Grief is not exclusive when a loved one passes, not the same for the next person and certainly not the same pain for anyone’s loss. I have recently experienced the loss of my Paul: my lover, my best friend, my future, my everything in an instant due to cardiac arrest.
This event has prompted to give grief more thought than I ever have before. I have lost my parents, lost many girlfriends to breast cancer, lost other friends to other cancers. I lost my breasts when I was diagnosed with breast cancer in 1995.
I lost my parents, in fact, I lost them twenty days apart in 2006. Even then I knew it was just the way it was supposed to be; after all, they held hands until the end. My Mom had ovarian cancer and my Dad had a bowel obstruction we were not aware of until the pain caused another stroke. My Mom and Dad were not perfect but they did love each other and they loved us deeply. They taught us unconditional love. I still cried even though I knew they were free from disease.
I lost strong women friends to breast cancer or a cancer diagnosis later in life that took them early. I was by their side, reading to them their favorite passages or short stories or just a simple poem to help them ease the mental and physical pain. I listened to their labored breathing or just watched them in the peaceful state in the end of life. I still cried even though I knew they were free of cancer.
I have been by the sides of many of friend that lost their siblings or spouses from diseases, and we all felt we lost them far too early. Come to find out and admit, Death has no time frame. It is going to happen no matter what. I still cried; loss of a good friend is a deep loss.
I lost my breasts to my cancer diagnosis in the summer of 1995. After a cancer diagnosis, you grieve, mostly because one of the first realities that hits you hard is that life will never, ever be the same. At that moment, your life is filled with uncertainty and no matter what anyone tells you, you own that grief. You own that fear.
Right now, not a day goes by and I wonder how or why. In the past two years, I have learned a great deal about meditation and breathing. Both practices help me get past the how and why of my recent loss. You just can’t ask that question and expect God to answer. I wish I had those practices to help me in 1995 with my breast cancer diagnosis. I may have listened better.
My other advice?
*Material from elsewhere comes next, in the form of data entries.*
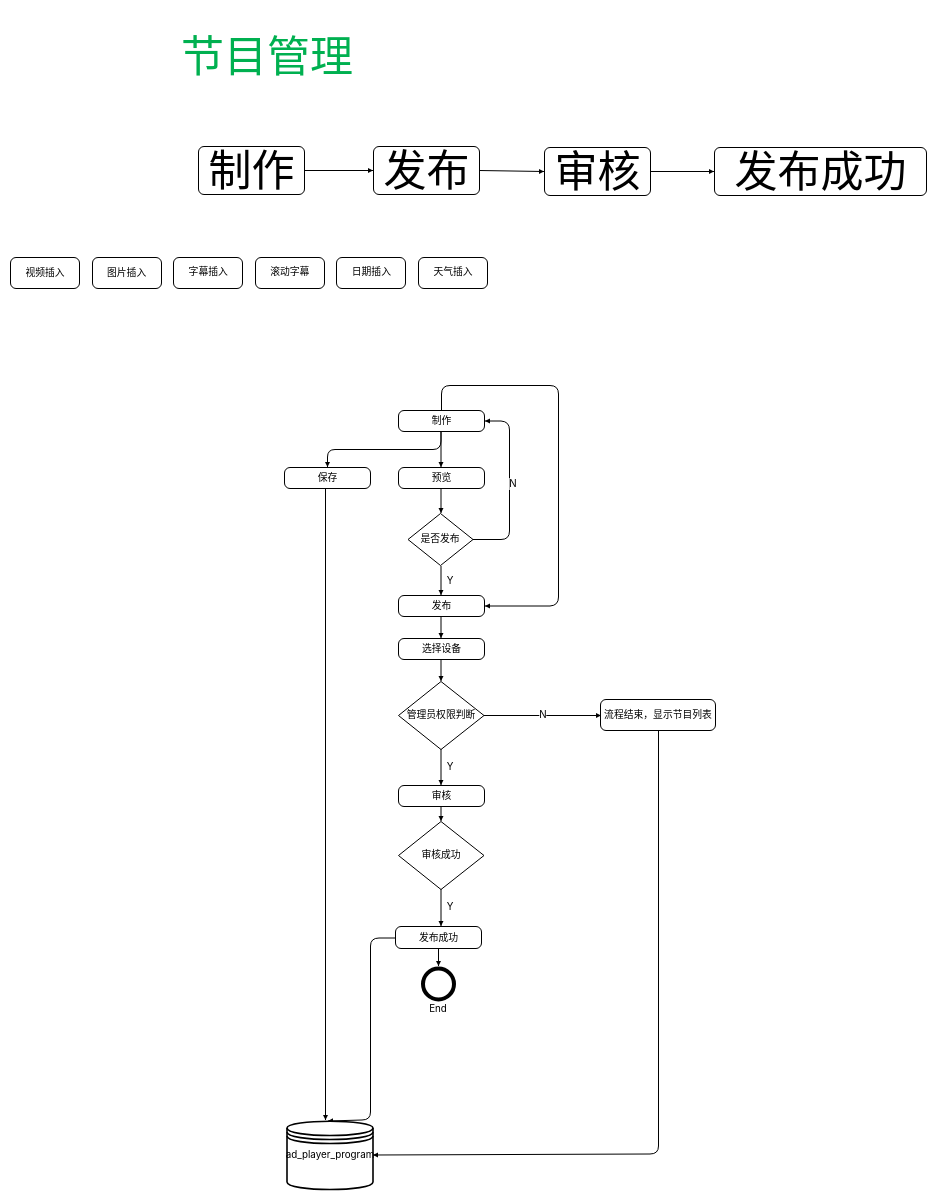
<!DOCTYPE html>
<html lang="zh-CN">
<head>
<meta charset="utf-8">
<title>节目管理</title>
<style>
:root { --ink: #000; --paper: #fff; --accent: #00b050; }
* { box-sizing: border-box; margin: 0; padding: 0; }
html, body { width: 937px; height: 1200px; overflow: hidden; background: var(--paper); }
body { position: relative; color: var(--ink); font: 9.8px/1 Inter, "Noto Sans CJK SC", sans-serif; white-space: nowrap; }
h1 { position: absolute; left: 181px; top: 34px; font-size: 43px; line-height: 44px; font-weight: 400; color: var(--accent); }
ol, ul { list-style: none; }
.box { display: flex; align-items: center; justify-content: center; border: 1px solid var(--ink); border-radius: 6px; background: var(--paper); }
.stages { position: absolute; left: 198px; top: 146px; display: flex; align-items: flex-start; }
.stages .box { width: 107px; height: 49px; font-size: 43px; margin-right: 68px; padding-bottom: 1px; }
.stages .publish { margin-right: 64px; }
.stages .review { margin: 1px 63px 0 0; }
.stages .done { width: 213px; margin: 1px 0 0; }
.inserts { position: absolute; left: 10px; top: 257px; display: flex; gap: 11.6px; }
.inserts .box { width: 70px; height: 32px; padding-bottom: 3px; }
.inserts .media { padding-bottom: 0; }
.wires { position: absolute; left: 0; top: 0; }
.wires .line { fill: none; stroke: var(--ink); stroke-width: 1; }
.wires .shape { fill: var(--paper); stroke: var(--ink); stroke-width: 1; }
.wires .store { fill: var(--paper); stroke: var(--ink); stroke-width: 1.6; }
.wires .ring { fill: var(--paper); stroke: var(--ink); stroke-width: 4; }
.step { position: absolute; left: 398px; width: 87px; height: 22px; }
.label { position: absolute; transform: translate(-50%, -50%); line-height: 12px; }
.tag { background: var(--paper); }
</style>
</head>
<body>
<h1>节目管理</h1>

<ol class="stages">
  <li class="box">制作</li>
  <li class="box publish">发布</li>
  <li class="box review">审核</li>
  <li class="box done">发布成功</li>
</ol>

<ul class="inserts">
  <li class="box media">视频插入</li>
  <li class="box media">图片插入</li>
  <li class="box">字幕插入</li>
  <li class="box">滚动字幕</li>
  <li class="box">日期插入</li>
  <li class="box">天气插入</li>
</ul>

<svg class="wires" width="937" height="1200" viewBox="0 0 937 1200" aria-hidden="true">
  <defs>
    <marker id="arrow" markerUnits="userSpaceOnUse" markerWidth="6" markerHeight="6" refX="5" refY="3" orient="auto">
      <path d="M0 0.5 L5 3 L0 5.5 Z" fill="#000"/>
    </marker>
  </defs>
  <g class="line" marker-end="none">
    <g id="stage-links">
      <path marker-end="url(#arrow)" d="M305 170.5H373"/>
      <path marker-end="url(#arrow)" d="M479 170.5L544 171.5"/>
      <path marker-end="url(#arrow)" d="M650 171.5H714"/>
    </g>
    <g id="main-flow">
      <path marker-end="url(#arrow)" d="M441 432V467"/>
      <path marker-end="url(#arrow)" d="M441 488V513"/>
      <path marker-end="url(#arrow)" d="M441 566V595"/>
      <path marker-end="url(#arrow)" d="M441 617V638"/>
      <path marker-end="url(#arrow)" d="M441 660V681"/>
      <path marker-end="url(#arrow)" d="M441 749V785"/>
      <path marker-end="url(#arrow)" d="M441 807V821"/>
      <path marker-end="url(#arrow)" d="M441 889V926"/>
      <path marker-end="url(#arrow)" d="M438.5 949V966"/>
    </g>
    <g id="branches">
      <path marker-end="url(#arrow)" d="M441 432V441Q441 449.500 433 449.500H335Q327.500 449.500 327.500 457V467"/>
      <path marker-end="url(#arrow)" d="M441.500 411V394Q441.500 385.500 450 385.500H550Q558.500 385.500 558.500 394V597Q558.500 605.500 550 606H485"/>
      <path marker-end="url(#arrow)" d="M473 539.500H501Q509.500 539.500 509.500 531V430Q509.500 421.500 501 421H485"/>
      <path marker-end="url(#arrow)" d="M484 715.500H601"/>
      <path marker-end="url(#arrow)" d="M325.500 488V1120"/>
      <path marker-end="url(#arrow)" d="M396 938H379Q370.500 938 370.500 946V1112Q370.500 1120 362 1120L328 1121"/>
      <path marker-end="url(#arrow)" d="M658.500 730V1146Q658.500 1154 650 1154L373 1155"/>
    </g>
  </g>
  <g class="shape">
    <polygon points="440.5,513.5 473,539.5 440.5,565.5 408,539.5"/>
    <polygon points="441,681.500 484,715.500 441,749.500 398.500,715.500"/>
    <polygon points="441,821.500 484,855.500 441,889.500 398.500,855.500"/>
  </g>
  <circle class="ring" cx="438.500" cy="984" r="15.500"/>
  <g class="store">
    <path d="M287 1128C287 1119 373 1119 373 1128V1182C373 1192 287 1192 287 1182Z"/>
    <path d="M287 1128C287 1138 373 1138 373 1128M287 1132C287 1142 373 1142 373 1132M287 1136C287 1146 373 1146 373 1136" fill="none"/>
  </g>
</svg>

<main>
  <div class="box step" style="top:410px">制作</div>
  <div class="box step" style="left:284px; top:467px">保存</div>
  <div class="box step" style="top:467px">预览</div>
  <div class="label" style="left:440px; top:539px">是否发布</div>
  <div class="box step" style="top:595px">发布</div>
  <div class="box step" style="top:638px">选择设备</div>
  <div class="label" style="left:441px; top:715px">管理员权限判断</div>
  <div class="box step" style="left:600px; top:699px; width:116px; height:32px">流程结束，显示节目列表</div>
  <div class="box step" style="top:785px">审核</div>
  <div class="label" style="left:441px; top:855px">审核成功</div>
  <div class="box step" style="left:395px; top:926px; height:23px">发布成功</div>
  <div class="label" style="left:438px; top:1009px">End</div>
  <div class="label" style="left:330px; top:1155px">ad_player_program</div>

  <span class="label tag" style="left:513px; top:484px">N</span>
  <span class="label tag" style="left:543px; top:715px">N</span>
  <span class="label" style="left:450px; top:581px">Y</span>
  <span class="label" style="left:450px; top:767px">Y</span>
  <span class="label" style="left:450px; top:907px">Y</span>
</main>
</body>
</html>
Listen and listen mindfully. Listen to what your family and friends say to you and how they convey it. Let go of the negative (there are always those types you know) and hold on to the positive messages – those are your truest and caring friends.
Remember to hang on because you are in for one heck of a ride. It does get better.
#grief #grieving #breastcancer #cancer #loss #meditation #breastcancerEI